[Opening Provided data section]
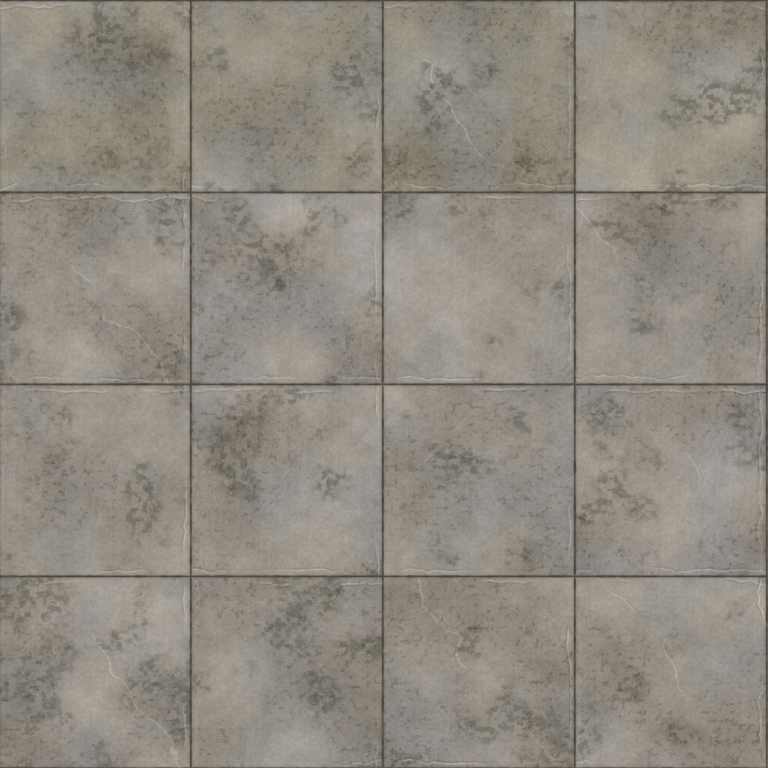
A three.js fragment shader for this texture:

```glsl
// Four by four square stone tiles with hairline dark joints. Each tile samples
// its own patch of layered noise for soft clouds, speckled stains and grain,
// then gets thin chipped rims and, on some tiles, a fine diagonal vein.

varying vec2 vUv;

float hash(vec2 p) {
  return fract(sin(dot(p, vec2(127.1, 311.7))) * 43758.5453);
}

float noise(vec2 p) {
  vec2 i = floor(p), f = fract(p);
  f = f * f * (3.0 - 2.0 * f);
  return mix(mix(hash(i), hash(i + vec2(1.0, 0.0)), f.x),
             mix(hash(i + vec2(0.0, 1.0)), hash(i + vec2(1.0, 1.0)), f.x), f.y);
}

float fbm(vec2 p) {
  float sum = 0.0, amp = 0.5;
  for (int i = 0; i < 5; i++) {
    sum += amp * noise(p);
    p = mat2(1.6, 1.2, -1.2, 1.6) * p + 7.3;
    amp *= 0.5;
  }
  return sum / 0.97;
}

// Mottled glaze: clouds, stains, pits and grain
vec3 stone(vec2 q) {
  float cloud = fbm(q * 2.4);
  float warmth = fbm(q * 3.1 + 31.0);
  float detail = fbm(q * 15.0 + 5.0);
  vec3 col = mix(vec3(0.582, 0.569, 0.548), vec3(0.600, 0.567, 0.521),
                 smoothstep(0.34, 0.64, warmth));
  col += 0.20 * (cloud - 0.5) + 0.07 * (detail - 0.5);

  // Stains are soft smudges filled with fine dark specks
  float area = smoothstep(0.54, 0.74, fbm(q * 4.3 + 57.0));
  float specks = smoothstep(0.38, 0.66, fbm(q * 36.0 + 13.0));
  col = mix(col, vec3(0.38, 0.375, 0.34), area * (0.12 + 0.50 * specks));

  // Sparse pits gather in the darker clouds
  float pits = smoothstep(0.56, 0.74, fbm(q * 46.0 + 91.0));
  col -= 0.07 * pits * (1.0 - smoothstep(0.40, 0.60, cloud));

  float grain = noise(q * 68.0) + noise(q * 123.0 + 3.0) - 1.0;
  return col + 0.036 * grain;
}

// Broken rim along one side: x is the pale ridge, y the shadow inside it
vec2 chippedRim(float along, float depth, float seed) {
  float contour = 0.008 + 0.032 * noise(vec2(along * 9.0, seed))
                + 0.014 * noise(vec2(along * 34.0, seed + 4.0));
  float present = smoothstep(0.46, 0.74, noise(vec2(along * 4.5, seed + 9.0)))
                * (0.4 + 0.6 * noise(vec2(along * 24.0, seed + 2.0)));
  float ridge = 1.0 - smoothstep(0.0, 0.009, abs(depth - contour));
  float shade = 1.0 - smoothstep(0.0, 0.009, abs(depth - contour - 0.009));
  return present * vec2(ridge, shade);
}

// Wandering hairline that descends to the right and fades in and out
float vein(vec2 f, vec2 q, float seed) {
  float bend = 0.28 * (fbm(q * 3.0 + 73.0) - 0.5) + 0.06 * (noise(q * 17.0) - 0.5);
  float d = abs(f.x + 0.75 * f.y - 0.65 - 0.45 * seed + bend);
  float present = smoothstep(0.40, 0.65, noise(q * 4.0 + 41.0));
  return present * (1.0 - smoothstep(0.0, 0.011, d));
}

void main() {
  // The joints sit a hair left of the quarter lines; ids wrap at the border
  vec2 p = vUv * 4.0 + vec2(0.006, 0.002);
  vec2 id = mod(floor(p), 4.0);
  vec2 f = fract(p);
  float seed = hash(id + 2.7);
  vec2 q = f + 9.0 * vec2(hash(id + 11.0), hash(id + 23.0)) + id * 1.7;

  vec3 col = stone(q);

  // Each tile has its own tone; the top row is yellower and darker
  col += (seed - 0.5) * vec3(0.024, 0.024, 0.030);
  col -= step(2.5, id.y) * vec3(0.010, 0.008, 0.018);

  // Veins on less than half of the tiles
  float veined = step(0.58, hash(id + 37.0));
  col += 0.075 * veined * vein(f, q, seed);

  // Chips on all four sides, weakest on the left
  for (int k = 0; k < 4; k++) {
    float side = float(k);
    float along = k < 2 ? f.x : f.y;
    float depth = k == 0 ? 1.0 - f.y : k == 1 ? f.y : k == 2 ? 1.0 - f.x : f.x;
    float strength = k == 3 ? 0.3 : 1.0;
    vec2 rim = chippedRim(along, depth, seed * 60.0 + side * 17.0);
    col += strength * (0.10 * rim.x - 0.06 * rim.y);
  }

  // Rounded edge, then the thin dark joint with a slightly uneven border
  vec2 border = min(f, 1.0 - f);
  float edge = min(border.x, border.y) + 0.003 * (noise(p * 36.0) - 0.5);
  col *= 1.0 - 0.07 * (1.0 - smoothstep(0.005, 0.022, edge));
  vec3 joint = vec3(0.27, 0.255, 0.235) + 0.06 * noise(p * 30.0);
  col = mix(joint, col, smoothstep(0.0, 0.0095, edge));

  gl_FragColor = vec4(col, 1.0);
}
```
[Closing Provided data section]
[Opening Provided data section]
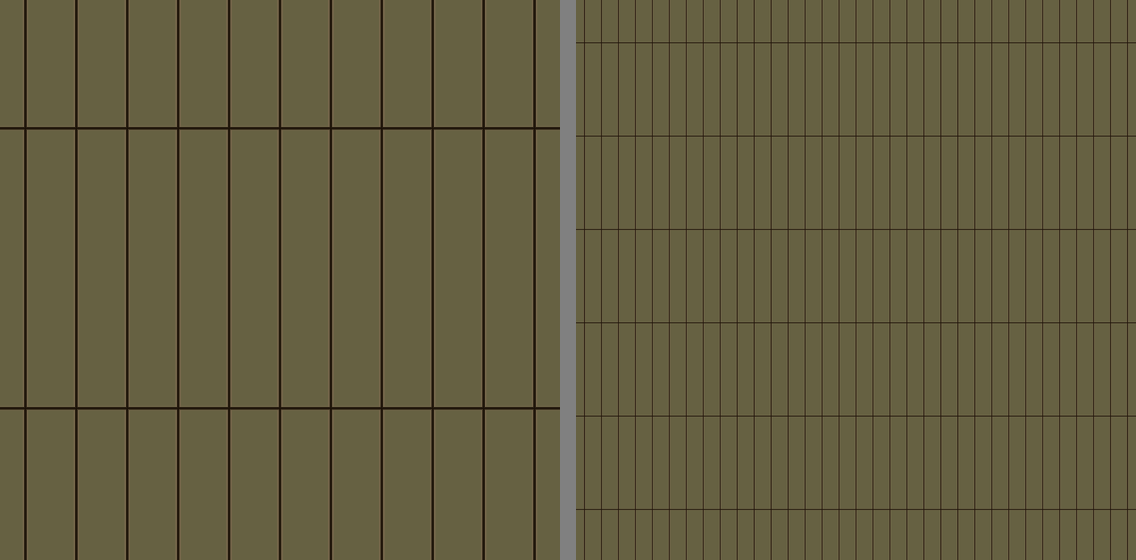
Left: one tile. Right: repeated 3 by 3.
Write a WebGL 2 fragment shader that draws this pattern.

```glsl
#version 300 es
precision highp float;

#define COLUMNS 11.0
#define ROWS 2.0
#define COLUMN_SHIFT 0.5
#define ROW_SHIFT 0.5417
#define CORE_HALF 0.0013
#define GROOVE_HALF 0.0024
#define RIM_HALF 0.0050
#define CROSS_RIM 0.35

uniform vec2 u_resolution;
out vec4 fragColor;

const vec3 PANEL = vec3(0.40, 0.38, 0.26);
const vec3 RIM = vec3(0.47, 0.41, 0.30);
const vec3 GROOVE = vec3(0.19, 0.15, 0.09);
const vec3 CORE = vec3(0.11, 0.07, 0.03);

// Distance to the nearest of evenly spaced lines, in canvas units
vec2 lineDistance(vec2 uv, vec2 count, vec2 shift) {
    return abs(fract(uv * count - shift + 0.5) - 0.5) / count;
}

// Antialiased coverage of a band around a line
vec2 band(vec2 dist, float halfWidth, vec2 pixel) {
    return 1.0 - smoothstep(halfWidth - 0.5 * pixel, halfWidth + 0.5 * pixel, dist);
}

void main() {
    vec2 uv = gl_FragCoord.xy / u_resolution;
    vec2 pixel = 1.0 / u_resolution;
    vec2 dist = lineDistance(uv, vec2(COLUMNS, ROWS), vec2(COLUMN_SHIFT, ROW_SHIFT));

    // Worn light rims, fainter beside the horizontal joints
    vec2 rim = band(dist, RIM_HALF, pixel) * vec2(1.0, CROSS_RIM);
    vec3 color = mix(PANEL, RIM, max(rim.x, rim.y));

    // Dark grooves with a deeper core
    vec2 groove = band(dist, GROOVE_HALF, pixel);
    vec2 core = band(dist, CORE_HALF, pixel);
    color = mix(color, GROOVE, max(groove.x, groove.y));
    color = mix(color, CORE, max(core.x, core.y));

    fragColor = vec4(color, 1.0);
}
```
[Closing Provided data section]
Aim of the exercise
Gather all lines of the records that include the word "hash".

Result of the exercise
float hash(vec2 p) {
  return mix(mix(hash(i), hash(i + vec2(1.0, 0.0)), f.x),
             mix(hash(i + vec2(0.0, 1.0)), hash(i + vec2(1.0, 1.0)), f.x), f.y);
  float seed = hash(id + 2.7);
  vec2 q = f + 9.0 * vec2(hash(id + 11.0), hash(id + 23.0)) + id * 1.7;
  float veined = step(0.58, hash(id + 37.0));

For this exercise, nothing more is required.